The legal battle over reproductive rights is back at the Supreme Court.
Last Thursday, the 5th Circuit reinstated the Texas abortion bill resulting in the immediate closure of 80% of the remaining abortion clinics in the Lone Star State. If the law stands until the appellate process is completed, the closure of those clinics and the damage to women’s ability to exercise their reproductive rights in Texas will be permanent. On Monday, the Center for Reproductive Rights asked the Supreme Court to vacate the lower court’s ruling.
Typically, the Supreme Court considers several factors in its decisions on these applications. So their decisions on these applications offer some clues about the ultimate outcome of a case. If the court grants this application, it could mean the Court will review the case and it could ultimately reverse a lower court ruling. The court could also decide to grant a stay if denial of the request would result in an “irreparable harm.” If, as is likely in this case, the outcome of the case is a close -call, the Court might reach a decision by “balancing the equities.” That’s just a way of saying it will balance the relative harms to all concerned parties with the public’s interest.
The court’s decision on this application is important for the women of Texas, and potentially women across the country. For women in Texas, granting the application means the clinics will re-open and continue to serve women throughout the appeals process. Granting this application doesn’t guarantee that the court will ultimately throw out the fifth circuit’s ruling. In fact, the odds are against it. While the four liberal justices are likely to recognize that the constitution protects a woman’s right to choose, the four conservative judges welcome an opportunity to overturn Roe v. Wade. That leaves the rights of every women in America in Justice Kennedy’s hands. As David S. Cohen once pointed out, when it comes to women’s reproductive rights, Kennedy is likely to vote with the conservatives.
Kennedy has been involved in 12 cases addressing abortion restrictions. In those 12 cases, he has voted on whether 21 different abortion restrictions could take effect. We already know that he voted to strike down Pennsylvania’s husband notification requirement. Besides that, how many of the other 20 restrictions has Kennedy voted to block from taking effect? Exactly zero.

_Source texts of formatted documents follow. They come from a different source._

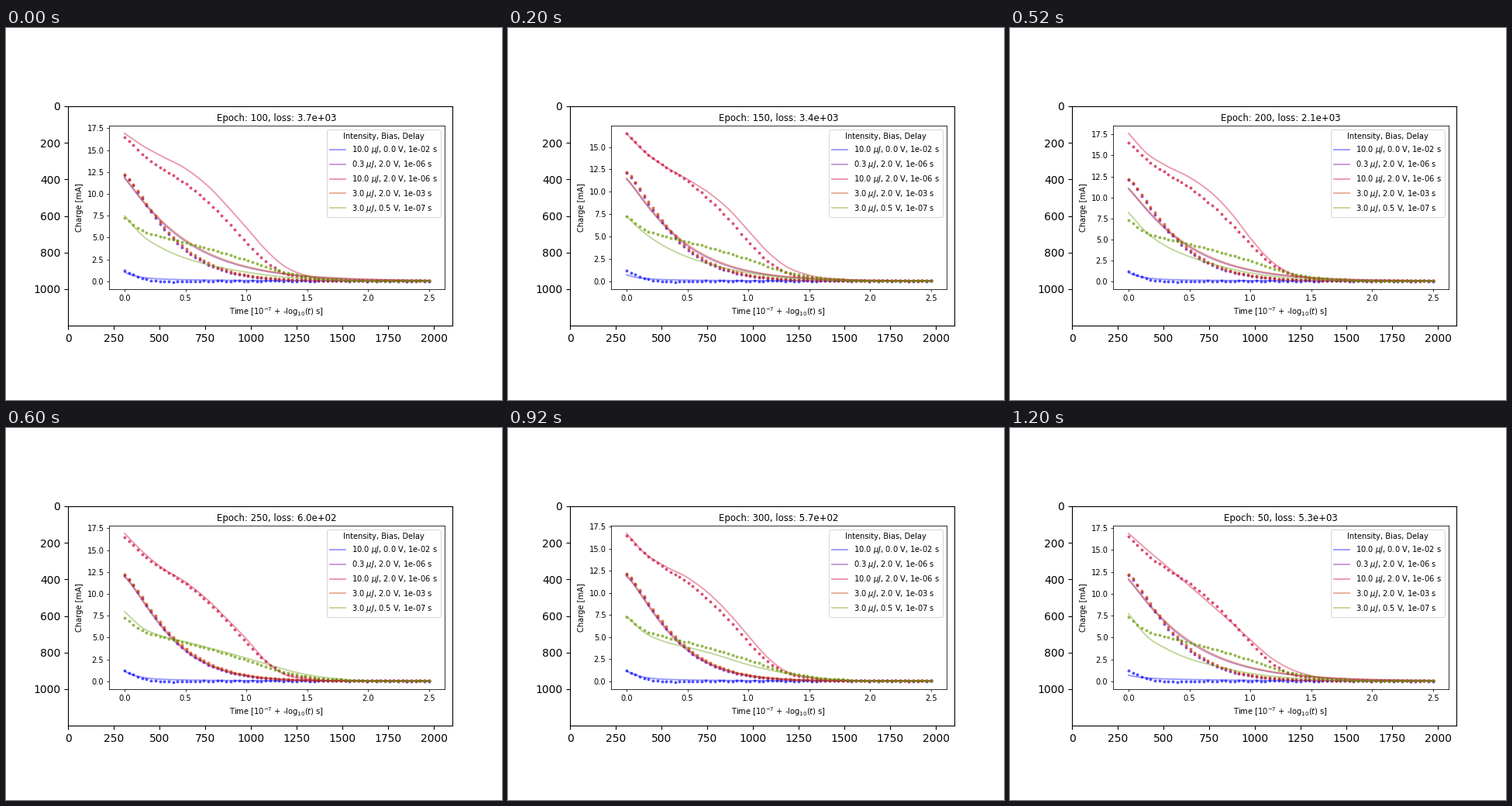
A matplotlib script for the animation above (1400 ms loop, 640x480 px).

```python
import numpy as np
import matplotlib.pyplot as plt
from matplotlib.animation import FuncAnimation
from matplotlib.ticker import MultipleLocator

W, H, DPI = 640, 480, 100
K = 496 / 2100 * 300 / DPI  # the inner chart is a 7 x 4 inch page shrunk to fit
SMALL, LARGE = 10 * K, 12 * K

EPOCHS = [100, 150, 200, 250, 300, 350, 50]
LOSSES = [3.7e3, 3.4e3, 2.1e3, 6.0e2, 5.7e2, 2.8e2, 5.3e3]
LABELS = [r"10.0 $\mu J$, 0.0 V, 1e-02 s", r"0.3 $\mu J$, 2.0 V, 1e-06 s",
          r"10.0 $\mu J$, 2.0 V, 1e-06 s", r"3.0 $\mu J$, 2.0 V, 1e-03 s",
          r"3.0 $\mu J$, 0.5 V, 1e-07 s"]
COLORS = plt.cm.brg(np.arange(5) / 5)

HIGH_KNOTS = [0, .15, .3, .5, .7, .85, 1, 1.15, 1.3, 1.5, 1.8, 2.5]
HIGH_DATA = [16.52, 14.5, 12.95, 11.2, 8.85, 6.75, 4.45, 2.35, 1.03, .43]
HIGH_FITS = [
    [16.92, 15.5, 14.35, 12.9, 10.7, 8.5, 6.15, 3.75, 1.85, .62],
    [16.5, 14.45, 12.95, 11.4, 9.65, 7.9, 5.65, 3.4, 1.75, .68],
    [17.63, 15.25, 13.85, 12.4, 10.3, 8.0, 5.15, 2.7, 1.15, .37],
    [16.92, 14.8, 13.05, 11.35, 9.1, 7.0, 4.85, 2.45, .88, .25],
    [16.75, 14.5, 13.15, 11.75, 9.65, 7.55, 5.15, 2.8, 1.2, .42],
    [16.8, 14.5, 12.95, 11.2, 8.95, 6.85, 4.55, 2.35, .97, .35],
    [16.9, 15.05, 13.3, 10.9, 8.5, 6.65, 4.75, 2.9, 1.6, .62],
]

LOW_KNOTS = [0, .15, .3, .5, .7, 1, 1.3, 1.5, 1.8, 2.5]
LOW_DATA = [7.3, 5.75, 5.1, 4.42, 3.7, 2.44, 1.07, .55]
LOW_FITS = [
    [7.5, 5.2, 3.85, 2.65, 1.86, 1.05, .5, .3],
    [7.23, 5.37, 4.0, 2.72, 1.86, .95, .43, .25],
    [8.2, 5.8, 4.25, 2.95, 2.02, 1.0, .46, .25],
    [7.97, 6.1, 5.2, 4.52, 3.8, 2.66, 1.42, .75],
    [7.37, 5.5, 4.55, 3.85, 3.15, 1.87, .93, .5],
    [7.34, 5.7, 4.92, 4.15, 3.45, 2.3, 1.2, .6],
    [7.7, 5.15, 3.8, 2.57, 1.8, .9, .42, .25],
]

# amplitude, time constant, exponent of the two middle decays
MID_FITS = [(11.8, .528, 1.085), (11.4, .48, 1.16), (11.0, .506, 1.113),
            (11.9, .428, 1.286), (11.85, .43, 1.28), (11.75, .422, 1.27),
            (11.6, .525, 1.1)]
# fast and slow amplitude of the bottom decay
BASE_FITS = [(.75, .3), (.5, .22), (.8, .25), (.92, .25), (.95, .25),
             (.95, .25), (.35, .35)]


def smooth(t, knots, values):
    """Cubic Hermite curve through the knots, with a fading tail."""
    x = np.array(knots)
    y = np.array(list(values) + [values[-1] * .3, .05])
    slope = np.gradient(y, x)
    i = np.clip(np.searchsorted(x, t, side="right") - 1, 0, len(x) - 2)
    h = x[i + 1] - x[i]
    u = (t - x[i]) / h
    return ((1 + 2 * u) * (1 - u) ** 2 * y[i] + u * (1 - u) ** 2 * h * slope[i]
            + u * u * (3 - 2 * u) * y[i + 1] + u * u * (u - 1) * h * slope[i + 1])


def decay(t, amp, tau, power):
    return amp * np.exp(-(t / tau) ** power) + .05 * np.tanh(t)


def measured(t):
    noise = np.random.default_rng(3).normal(0, .015, (5, len(t)))
    base = (1.2 * np.exp(-(t / .125) ** 1.35)
            - .09 * np.exp(-((t - .36) / .14) ** 2) + .04 * np.tanh(t))
    return noise + [base, decay(t, 12.1, .425, 1.286),
                    smooth(t, HIGH_KNOTS, HIGH_DATA),
                    decay(t, 12.22, .44, 1.286),
                    smooth(t, LOW_KNOTS, LOW_DATA)]


def fitted(t, i):
    fast, slow = BASE_FITS[i]
    amp, tau, power = MID_FITS[i]
    return [fast * np.exp(-t / .11) + slow * np.exp(-t / .9),
            decay(t, amp, tau * .99, power),
            smooth(t, HIGH_KNOTS, HIGH_FITS[i]),
            decay(t, amp + .1, tau * 1.015, power),
            smooth(t, LOW_KNOTS, LOW_FITS[i])]


fig = plt.figure(figsize=(W / DPI, H / DPI), dpi=DPI)

page = fig.add_subplot()
page.set(xlim=(-.5, 2099.5), ylim=(1199.5, -.5), aspect="equal",
         xticks=range(0, 2001, 250), yticks=range(0, 1001, 200))

left, right, top, bottom = 133.3, 565.5, 126.4, 337
ax = fig.add_axes([left / W, 1 - bottom / H, (right - left) / W, (bottom - top) / H])
ax.set_xlim(-.125, 2.625)
ax.xaxis.set_major_locator(MultipleLocator(.5))
ax.yaxis.set_major_locator(MultipleLocator(2.5))
ax.tick_params(labelsize=SMALL, length=3.5 * K, width=.8 * K, pad=3.5 * K)
for spine in ax.spines.values():
    spine.set_linewidth(.8 * K)
ax.set_xlabel(r"Time [$10^{-7}$ + -log$_{10}(t)$ s]", fontsize=SMALL, labelpad=4 * K)
ax.set_ylabel("Charge [mA]", fontsize=SMALL, labelpad=4 * K)
title = ax.set_title("", fontsize=LARGE, pad=6 * K)

t_dots = np.linspace(0, 2.5, 70)
t_line = np.linspace(0, 2.5, 250)
lines = []
for color, label, dots in zip(COLORS, LABELS, measured(t_dots)):
    ax.plot(t_dots, dots, ".", color=color, alpha=.6, ms=6 * K, mew=K)
    lines += ax.plot(t_line, 0 * t_line, color=color, alpha=.4, lw=1.9 * K, label=label)

legend = ax.legend(title="Intensity, Bias, Delay", loc="upper right",
                   fontsize=SMALL, title_fontsize=SMALL)
legend.get_frame().set_linewidth(K)


def update(i):
    for line, y in zip(lines, fitted(t_line, i)):
        line.set_ydata(y)
    low, high = -.05, max(HIGH_DATA[0], HIGH_FITS[i][0])
    pad = .05 * (high - low)
    ax.set_ylim(low - pad, high + pad)
    title.set_text(f"Epoch: {EPOCHS[i]}, loss: {LOSSES[i]:.1e}")
    return [*lines, title]


anim = FuncAnimation(fig, update, frames=len(EPOCHS), interval=200,
                     repeat=True, repeat_delay=0, blit=False)
plt.show()
```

Still, it remains possible that Kennedy will conclude the Texas law goes too far and join the liberals, resulting in a favorable ruling.
. A favorable ruling would mean that women across the country can be assured that a TRAP law as extreme as the one in Texas won’t be coming to their state.
Definitely, a denial would result in an irreparable harm to the women of Texas, since 80% of Texas abortion clinics have closed. It means there would only be seven abortion clinics to meet the needs of women throughout Texas. That’s a drastic reduction from the 41 clinics in Texas not that long ago. In practical terms, women will have to travel hundreds of miles to one of the urban centers that still have a clinic. Even then, it is doubtful the remaining clinics can meet demand for their services. Even if the Court ultimately throws the abortion law out, The Center for Reproductive Rights said this reality would be permanent,
A denial also means the court might not review the case, thus allowing the Fifth Circuit’s ruling to stand. This is unlikely because the fifth circuit’s ruling contradicts rulings made by other circuits. In its ruling, the fifth circuit made that very point, almost as if it was daring the Supreme Court to review the case using the Fifth Circuit’s reasoning.
Justice Scalia is considering this application because he handles emergency matters from that geographic area. He could act by himself or share the application with the rest of the court. We already know that as a conservative member of the court, he believes that Roe v. Wade should be overturned.
The joint opinion, following its newly minted variation on stare decisis, retains the outer shell of Roe v. Wade, but beats a wholesale retreat from the substance of that case. We believe that Roe was wrongly decided, and that it can and should be overruled consistently with our traditional approach to stare decisis in constitutional cases. We would adopt the approach of the plurality in Webster v. Reproductive Health Services (1989), and uphold the challenged provisions of the Pennsylvania statute in their entirety.
The Fifth Circuit’s failure to recognize that such severe restrictions cause an undue burden to women who wish to exercise their constitutional right to an abortion is an outrage. This is as much a violation of women’s rights under the constitution as the Ferguson’s police’s five second rule is a blatant violation of Ferguson protestor’s first amendment rights. Imagine the NRA’s outrage if Texas (or another state) were to pass comparable TRAP laws for gun stores, resulting in the closure of all but a handful.
It’s also pretty obvious that ideology plays a role in the conservative court’s decision making. Justice Scalia argued that since the constitution does not provide an explicit protection for women seeking abortions, their right to have one doesn’t exist. Nothing in the constitution specifically allows corporations free speech or “religious freedom.” But that’s different because corporations are people.
Image: Washington Post